▶ **Provided data**:
┌──
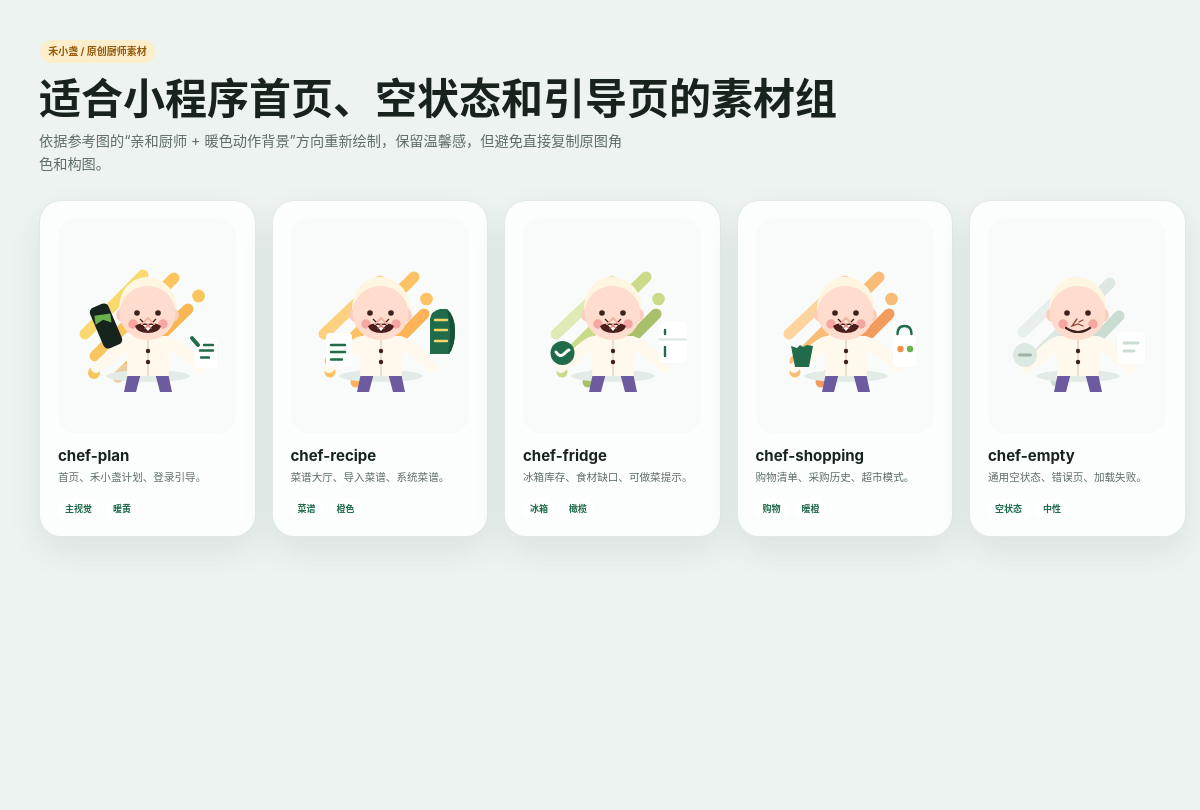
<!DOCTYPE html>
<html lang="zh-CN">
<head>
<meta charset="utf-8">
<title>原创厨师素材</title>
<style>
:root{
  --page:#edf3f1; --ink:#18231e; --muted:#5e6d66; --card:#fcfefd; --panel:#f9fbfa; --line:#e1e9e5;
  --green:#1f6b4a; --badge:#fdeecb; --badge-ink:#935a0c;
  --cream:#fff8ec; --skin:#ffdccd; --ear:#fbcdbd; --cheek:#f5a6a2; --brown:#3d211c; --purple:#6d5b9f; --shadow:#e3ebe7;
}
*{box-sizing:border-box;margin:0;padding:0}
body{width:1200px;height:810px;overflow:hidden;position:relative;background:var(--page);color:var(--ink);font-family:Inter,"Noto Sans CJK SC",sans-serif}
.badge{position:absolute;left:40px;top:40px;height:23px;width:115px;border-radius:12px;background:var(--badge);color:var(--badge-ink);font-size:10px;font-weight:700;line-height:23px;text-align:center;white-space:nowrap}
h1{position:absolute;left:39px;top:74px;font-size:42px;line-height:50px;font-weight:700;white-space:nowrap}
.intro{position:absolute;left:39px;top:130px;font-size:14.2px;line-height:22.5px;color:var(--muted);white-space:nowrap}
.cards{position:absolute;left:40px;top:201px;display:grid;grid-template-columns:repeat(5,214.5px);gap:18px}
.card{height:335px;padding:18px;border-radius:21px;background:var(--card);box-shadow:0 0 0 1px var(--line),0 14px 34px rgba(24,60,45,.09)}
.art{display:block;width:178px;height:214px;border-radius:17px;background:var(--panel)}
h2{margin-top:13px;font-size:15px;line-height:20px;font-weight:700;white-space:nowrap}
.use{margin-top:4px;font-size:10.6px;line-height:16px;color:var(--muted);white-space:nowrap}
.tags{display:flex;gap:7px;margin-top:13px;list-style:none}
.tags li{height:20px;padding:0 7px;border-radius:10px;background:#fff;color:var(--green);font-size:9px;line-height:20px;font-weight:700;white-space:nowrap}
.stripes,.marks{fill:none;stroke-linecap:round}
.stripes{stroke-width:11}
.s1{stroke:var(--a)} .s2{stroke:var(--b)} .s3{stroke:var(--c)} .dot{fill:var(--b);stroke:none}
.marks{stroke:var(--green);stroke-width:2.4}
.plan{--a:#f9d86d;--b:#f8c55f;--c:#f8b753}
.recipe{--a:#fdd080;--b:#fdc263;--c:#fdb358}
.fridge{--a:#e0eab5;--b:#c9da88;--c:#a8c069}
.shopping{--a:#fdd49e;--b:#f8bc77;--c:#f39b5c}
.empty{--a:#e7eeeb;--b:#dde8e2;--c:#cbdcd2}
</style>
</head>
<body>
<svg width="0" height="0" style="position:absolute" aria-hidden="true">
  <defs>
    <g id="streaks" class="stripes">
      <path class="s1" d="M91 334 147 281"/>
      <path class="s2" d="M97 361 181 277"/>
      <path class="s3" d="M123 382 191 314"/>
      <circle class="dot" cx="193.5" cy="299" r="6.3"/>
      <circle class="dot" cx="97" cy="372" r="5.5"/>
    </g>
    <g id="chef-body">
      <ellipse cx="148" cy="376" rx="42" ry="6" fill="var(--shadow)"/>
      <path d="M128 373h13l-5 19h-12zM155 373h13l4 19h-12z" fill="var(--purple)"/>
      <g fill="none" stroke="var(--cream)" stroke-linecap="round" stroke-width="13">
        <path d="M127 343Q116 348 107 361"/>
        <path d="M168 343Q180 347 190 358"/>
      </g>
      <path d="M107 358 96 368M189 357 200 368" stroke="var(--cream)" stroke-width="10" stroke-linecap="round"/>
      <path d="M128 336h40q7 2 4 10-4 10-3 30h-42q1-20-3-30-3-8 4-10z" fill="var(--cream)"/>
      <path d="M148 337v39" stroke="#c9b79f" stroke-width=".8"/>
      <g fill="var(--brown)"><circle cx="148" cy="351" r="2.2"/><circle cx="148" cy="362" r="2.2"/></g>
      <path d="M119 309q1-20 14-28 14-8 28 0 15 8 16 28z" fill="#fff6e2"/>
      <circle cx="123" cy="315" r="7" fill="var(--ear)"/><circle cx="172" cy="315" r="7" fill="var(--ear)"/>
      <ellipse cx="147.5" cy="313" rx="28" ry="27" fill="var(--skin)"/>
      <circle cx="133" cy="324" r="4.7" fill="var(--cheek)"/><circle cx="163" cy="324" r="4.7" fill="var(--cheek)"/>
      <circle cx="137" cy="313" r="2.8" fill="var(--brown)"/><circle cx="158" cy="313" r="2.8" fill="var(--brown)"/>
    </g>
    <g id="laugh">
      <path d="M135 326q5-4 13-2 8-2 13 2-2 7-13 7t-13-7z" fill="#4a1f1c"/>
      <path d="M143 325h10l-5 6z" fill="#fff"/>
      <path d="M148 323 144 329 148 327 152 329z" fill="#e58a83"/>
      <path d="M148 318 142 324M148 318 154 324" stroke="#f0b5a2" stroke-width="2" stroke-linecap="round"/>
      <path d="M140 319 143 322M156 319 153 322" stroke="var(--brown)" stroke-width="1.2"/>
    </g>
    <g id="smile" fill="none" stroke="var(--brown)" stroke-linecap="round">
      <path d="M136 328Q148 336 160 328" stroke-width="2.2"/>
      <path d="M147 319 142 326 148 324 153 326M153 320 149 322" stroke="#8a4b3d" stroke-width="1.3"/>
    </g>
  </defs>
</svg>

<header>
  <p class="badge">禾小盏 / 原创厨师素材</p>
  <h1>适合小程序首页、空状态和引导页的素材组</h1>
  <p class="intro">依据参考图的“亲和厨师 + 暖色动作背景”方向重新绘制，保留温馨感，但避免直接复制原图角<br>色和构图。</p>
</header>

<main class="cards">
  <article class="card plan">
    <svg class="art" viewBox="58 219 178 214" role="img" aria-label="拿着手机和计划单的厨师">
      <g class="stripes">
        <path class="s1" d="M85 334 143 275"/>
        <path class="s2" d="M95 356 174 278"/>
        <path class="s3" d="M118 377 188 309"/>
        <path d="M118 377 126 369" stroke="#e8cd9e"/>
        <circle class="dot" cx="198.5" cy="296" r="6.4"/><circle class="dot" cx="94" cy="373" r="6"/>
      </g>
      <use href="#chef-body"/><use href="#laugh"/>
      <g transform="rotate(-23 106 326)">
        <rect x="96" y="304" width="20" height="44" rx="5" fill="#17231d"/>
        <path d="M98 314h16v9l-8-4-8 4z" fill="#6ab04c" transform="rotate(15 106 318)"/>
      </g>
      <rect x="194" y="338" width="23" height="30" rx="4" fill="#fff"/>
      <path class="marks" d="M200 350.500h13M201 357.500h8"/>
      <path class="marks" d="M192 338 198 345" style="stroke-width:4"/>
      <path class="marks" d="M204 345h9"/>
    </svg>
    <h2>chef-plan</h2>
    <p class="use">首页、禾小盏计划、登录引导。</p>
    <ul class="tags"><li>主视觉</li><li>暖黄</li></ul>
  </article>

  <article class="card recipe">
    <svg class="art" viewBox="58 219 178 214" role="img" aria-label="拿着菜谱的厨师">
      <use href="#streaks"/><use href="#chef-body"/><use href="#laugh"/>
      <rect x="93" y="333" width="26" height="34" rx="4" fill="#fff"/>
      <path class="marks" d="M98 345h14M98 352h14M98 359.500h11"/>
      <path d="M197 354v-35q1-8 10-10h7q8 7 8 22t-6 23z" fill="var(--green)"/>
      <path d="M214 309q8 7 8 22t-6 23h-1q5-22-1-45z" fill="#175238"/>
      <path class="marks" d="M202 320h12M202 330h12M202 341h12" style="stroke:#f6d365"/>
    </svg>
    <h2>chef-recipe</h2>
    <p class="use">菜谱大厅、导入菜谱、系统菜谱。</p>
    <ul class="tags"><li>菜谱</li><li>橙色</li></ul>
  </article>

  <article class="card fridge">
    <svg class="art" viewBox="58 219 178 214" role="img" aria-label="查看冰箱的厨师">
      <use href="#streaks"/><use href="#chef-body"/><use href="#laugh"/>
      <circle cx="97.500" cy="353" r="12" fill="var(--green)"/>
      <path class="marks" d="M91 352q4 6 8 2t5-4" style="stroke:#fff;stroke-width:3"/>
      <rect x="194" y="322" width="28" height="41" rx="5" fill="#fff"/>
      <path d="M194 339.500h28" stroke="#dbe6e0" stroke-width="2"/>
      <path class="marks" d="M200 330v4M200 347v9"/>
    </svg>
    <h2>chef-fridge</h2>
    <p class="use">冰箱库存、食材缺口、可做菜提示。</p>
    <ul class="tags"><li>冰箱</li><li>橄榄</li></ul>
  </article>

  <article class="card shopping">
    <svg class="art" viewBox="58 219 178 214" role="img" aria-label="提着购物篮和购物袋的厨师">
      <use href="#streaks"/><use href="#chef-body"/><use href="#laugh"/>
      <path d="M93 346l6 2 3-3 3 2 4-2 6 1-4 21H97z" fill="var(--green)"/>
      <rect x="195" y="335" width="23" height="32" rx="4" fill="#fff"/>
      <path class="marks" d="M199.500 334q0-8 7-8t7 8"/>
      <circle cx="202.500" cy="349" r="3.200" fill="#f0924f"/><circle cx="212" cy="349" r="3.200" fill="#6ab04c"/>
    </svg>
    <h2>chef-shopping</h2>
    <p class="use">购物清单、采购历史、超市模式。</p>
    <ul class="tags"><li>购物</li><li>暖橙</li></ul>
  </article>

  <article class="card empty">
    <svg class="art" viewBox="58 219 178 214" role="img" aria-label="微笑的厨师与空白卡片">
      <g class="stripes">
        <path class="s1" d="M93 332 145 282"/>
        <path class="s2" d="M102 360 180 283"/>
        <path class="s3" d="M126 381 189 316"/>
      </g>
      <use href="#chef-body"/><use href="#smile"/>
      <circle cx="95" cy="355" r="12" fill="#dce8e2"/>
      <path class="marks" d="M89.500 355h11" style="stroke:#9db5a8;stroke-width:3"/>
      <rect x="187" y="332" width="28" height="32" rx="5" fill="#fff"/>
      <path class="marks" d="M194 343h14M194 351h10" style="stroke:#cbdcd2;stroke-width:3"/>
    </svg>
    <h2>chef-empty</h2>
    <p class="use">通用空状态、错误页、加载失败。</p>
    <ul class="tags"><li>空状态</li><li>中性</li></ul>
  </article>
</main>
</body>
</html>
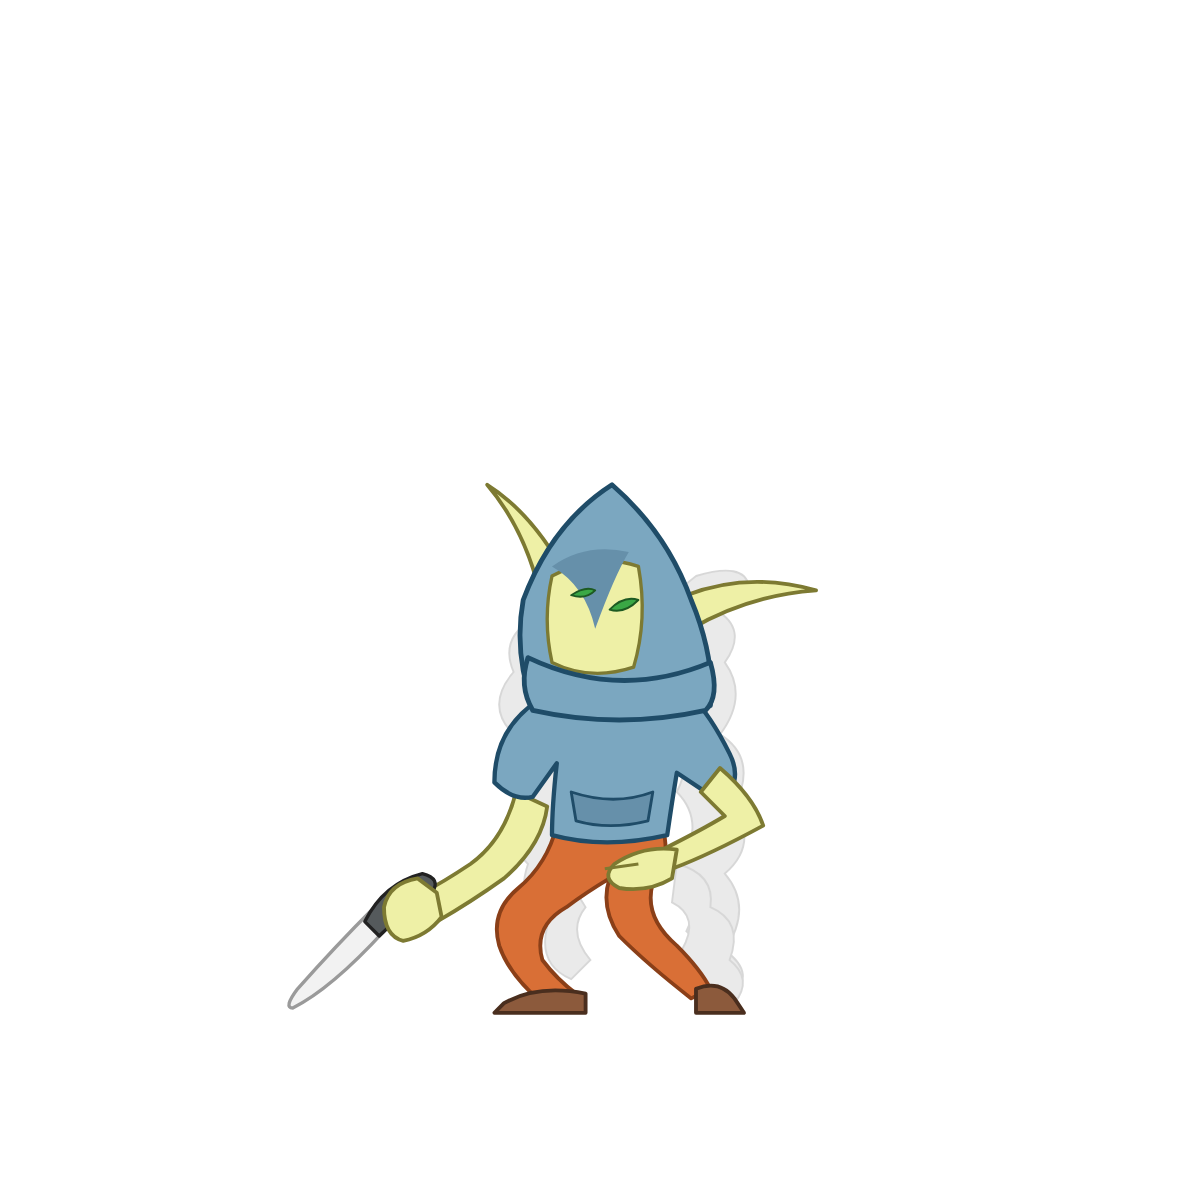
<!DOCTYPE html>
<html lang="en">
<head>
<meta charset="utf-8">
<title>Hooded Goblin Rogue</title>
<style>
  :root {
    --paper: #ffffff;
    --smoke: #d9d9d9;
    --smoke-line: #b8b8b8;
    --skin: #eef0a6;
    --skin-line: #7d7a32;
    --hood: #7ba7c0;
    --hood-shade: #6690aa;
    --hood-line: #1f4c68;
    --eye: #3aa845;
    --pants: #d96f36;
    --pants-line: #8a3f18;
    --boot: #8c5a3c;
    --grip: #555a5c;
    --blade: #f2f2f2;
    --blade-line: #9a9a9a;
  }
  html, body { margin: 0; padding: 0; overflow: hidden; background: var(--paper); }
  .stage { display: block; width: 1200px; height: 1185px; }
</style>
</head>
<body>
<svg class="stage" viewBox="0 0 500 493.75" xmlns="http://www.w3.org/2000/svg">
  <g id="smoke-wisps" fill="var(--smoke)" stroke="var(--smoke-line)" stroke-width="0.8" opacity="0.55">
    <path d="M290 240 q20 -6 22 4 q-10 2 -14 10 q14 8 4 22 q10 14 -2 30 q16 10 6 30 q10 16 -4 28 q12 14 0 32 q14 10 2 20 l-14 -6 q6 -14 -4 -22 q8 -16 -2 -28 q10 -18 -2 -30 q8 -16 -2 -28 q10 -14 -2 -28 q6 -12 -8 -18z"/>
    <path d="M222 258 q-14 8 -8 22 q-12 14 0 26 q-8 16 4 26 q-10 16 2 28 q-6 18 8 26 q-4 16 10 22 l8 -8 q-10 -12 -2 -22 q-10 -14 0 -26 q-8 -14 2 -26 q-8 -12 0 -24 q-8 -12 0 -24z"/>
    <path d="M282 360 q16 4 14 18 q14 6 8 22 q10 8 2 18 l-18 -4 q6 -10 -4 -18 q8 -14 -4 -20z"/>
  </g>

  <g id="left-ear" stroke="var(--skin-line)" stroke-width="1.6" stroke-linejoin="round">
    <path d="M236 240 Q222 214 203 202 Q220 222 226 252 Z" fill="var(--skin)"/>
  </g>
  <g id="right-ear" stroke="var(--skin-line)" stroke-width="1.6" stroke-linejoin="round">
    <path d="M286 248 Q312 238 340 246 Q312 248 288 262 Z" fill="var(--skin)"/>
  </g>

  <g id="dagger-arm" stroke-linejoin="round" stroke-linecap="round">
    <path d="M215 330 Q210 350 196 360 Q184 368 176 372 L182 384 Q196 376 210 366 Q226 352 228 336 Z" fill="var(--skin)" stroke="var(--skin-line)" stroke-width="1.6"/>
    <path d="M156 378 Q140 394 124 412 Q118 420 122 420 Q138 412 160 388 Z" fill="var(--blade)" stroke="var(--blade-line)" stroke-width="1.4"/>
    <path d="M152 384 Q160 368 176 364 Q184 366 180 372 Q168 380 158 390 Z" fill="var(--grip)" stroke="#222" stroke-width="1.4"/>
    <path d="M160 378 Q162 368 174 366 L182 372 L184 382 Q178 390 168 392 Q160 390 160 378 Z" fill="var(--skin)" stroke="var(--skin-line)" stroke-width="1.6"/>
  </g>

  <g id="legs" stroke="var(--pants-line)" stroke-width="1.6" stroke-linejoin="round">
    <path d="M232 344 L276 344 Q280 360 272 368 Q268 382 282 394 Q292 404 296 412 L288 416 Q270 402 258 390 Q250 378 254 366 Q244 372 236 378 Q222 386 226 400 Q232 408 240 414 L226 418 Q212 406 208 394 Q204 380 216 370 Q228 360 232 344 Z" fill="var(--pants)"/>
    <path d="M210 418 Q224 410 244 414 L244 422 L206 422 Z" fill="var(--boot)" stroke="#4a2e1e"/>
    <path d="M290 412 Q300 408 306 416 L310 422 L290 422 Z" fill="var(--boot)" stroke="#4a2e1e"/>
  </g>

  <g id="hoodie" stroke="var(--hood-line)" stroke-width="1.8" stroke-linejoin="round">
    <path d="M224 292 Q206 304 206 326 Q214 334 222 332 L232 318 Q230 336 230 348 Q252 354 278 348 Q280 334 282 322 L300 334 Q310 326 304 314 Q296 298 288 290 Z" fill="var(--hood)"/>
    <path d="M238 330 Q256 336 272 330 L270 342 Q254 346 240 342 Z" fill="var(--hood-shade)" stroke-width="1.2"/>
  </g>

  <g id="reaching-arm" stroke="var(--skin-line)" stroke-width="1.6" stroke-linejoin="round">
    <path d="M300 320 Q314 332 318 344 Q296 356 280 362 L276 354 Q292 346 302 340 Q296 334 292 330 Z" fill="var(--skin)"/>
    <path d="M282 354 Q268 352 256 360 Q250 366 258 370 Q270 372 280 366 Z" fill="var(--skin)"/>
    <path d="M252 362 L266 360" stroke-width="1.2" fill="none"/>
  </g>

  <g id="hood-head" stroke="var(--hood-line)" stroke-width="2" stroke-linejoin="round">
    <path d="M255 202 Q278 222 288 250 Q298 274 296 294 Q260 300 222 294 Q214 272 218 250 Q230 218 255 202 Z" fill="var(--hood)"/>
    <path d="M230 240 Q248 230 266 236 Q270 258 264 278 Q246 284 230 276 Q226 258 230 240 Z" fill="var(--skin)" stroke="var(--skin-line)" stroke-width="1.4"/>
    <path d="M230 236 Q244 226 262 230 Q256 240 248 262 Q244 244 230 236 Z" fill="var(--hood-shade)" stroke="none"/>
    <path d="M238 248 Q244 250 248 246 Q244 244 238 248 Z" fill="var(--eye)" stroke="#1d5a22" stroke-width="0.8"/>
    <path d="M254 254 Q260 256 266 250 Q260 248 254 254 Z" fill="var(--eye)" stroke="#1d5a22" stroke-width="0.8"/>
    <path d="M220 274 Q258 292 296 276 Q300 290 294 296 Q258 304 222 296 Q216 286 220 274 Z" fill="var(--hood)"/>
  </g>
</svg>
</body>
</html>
└──
Would you repeat the lines from the one containing "412 Q300 408" through the end of the data, exactly, with nothing before or after them?

▶ **Result**:
    <path d="M290 412 Q300 408 306 416 L310 422 L290 422 Z" fill="var(--boot)" stroke="#4a2e1e"/>
  </g>

  <g id="hoodie" stroke="var(--hood-line)" stroke-width="1.8" stroke-linejoin="round">
    <path d="M224 292 Q206 304 206 326 Q214 334 222 332 L232 318 Q230 336 230 348 Q252 354 278 348 Q280 334 282 322 L300 334 Q310 326 304 314 Q296 298 288 290 Z" fill="var(--hood)"/>
    <path d="M238 330 Q256 336 272 330 L270 342 Q254 346 240 342 Z" fill="var(--hood-shade)" stroke-width="1.2"/>
  </g>

  <g id="reaching-arm" stroke="var(--skin-line)" stroke-width="1.6" stroke-linejoin="round">
    <path d="M300 320 Q314 332 318 344 Q296 356 280 362 L276 354 Q292 346 302 340 Q296 334 292 330 Z" fill="var(--skin)"/>
    <path d="M282 354 Q268 352 256 360 Q250 366 258 370 Q270 372 280 366 Z" fill="var(--skin)"/>
    <path d="M252 362 L266 360" stroke-width="1.2" fill="none"/>
  </g>

  <g id="hood-head" stroke="var(--hood-line)" stroke-width="2" stroke-linejoin="round">
    <path d="M255 202 Q278 222 288 250 Q298 274 296 294 Q260 300 222 294 Q214 272 218 250 Q230 218 255 202 Z" fill="var(--hood)"/>
    <path d="M230 240 Q248 230 266 236 Q270 258 264 278 Q246 284 230 276 Q226 258 230 240 Z" fill="var(--skin)" stroke="var(--skin-line)" stroke-width="1.4"/>
    <path d="M230 236 Q244 226 262 230 Q256 240 248 262 Q244 244 230 236 Z" fill="var(--hood-shade)" stroke="none"/>
    <path d="M238 248 Q244 250 248 246 Q244 244 238 248 Z" fill="var(--eye)" stroke="#1d5a22" stroke-width="0.8"/>
    <path d="M254 254 Q260 256 266 250 Q260 248 254 254 Z" fill="var(--eye)" stroke="#1d5a22" stroke-width="0.8"/>
    <path d="M220 274 Q258 292 296 276 Q300 290 294 296 Q258 304 222 296 Q216 286 220 274 Z" fill="var(--hood)"/>
  </g>
</svg>
</body>
</html>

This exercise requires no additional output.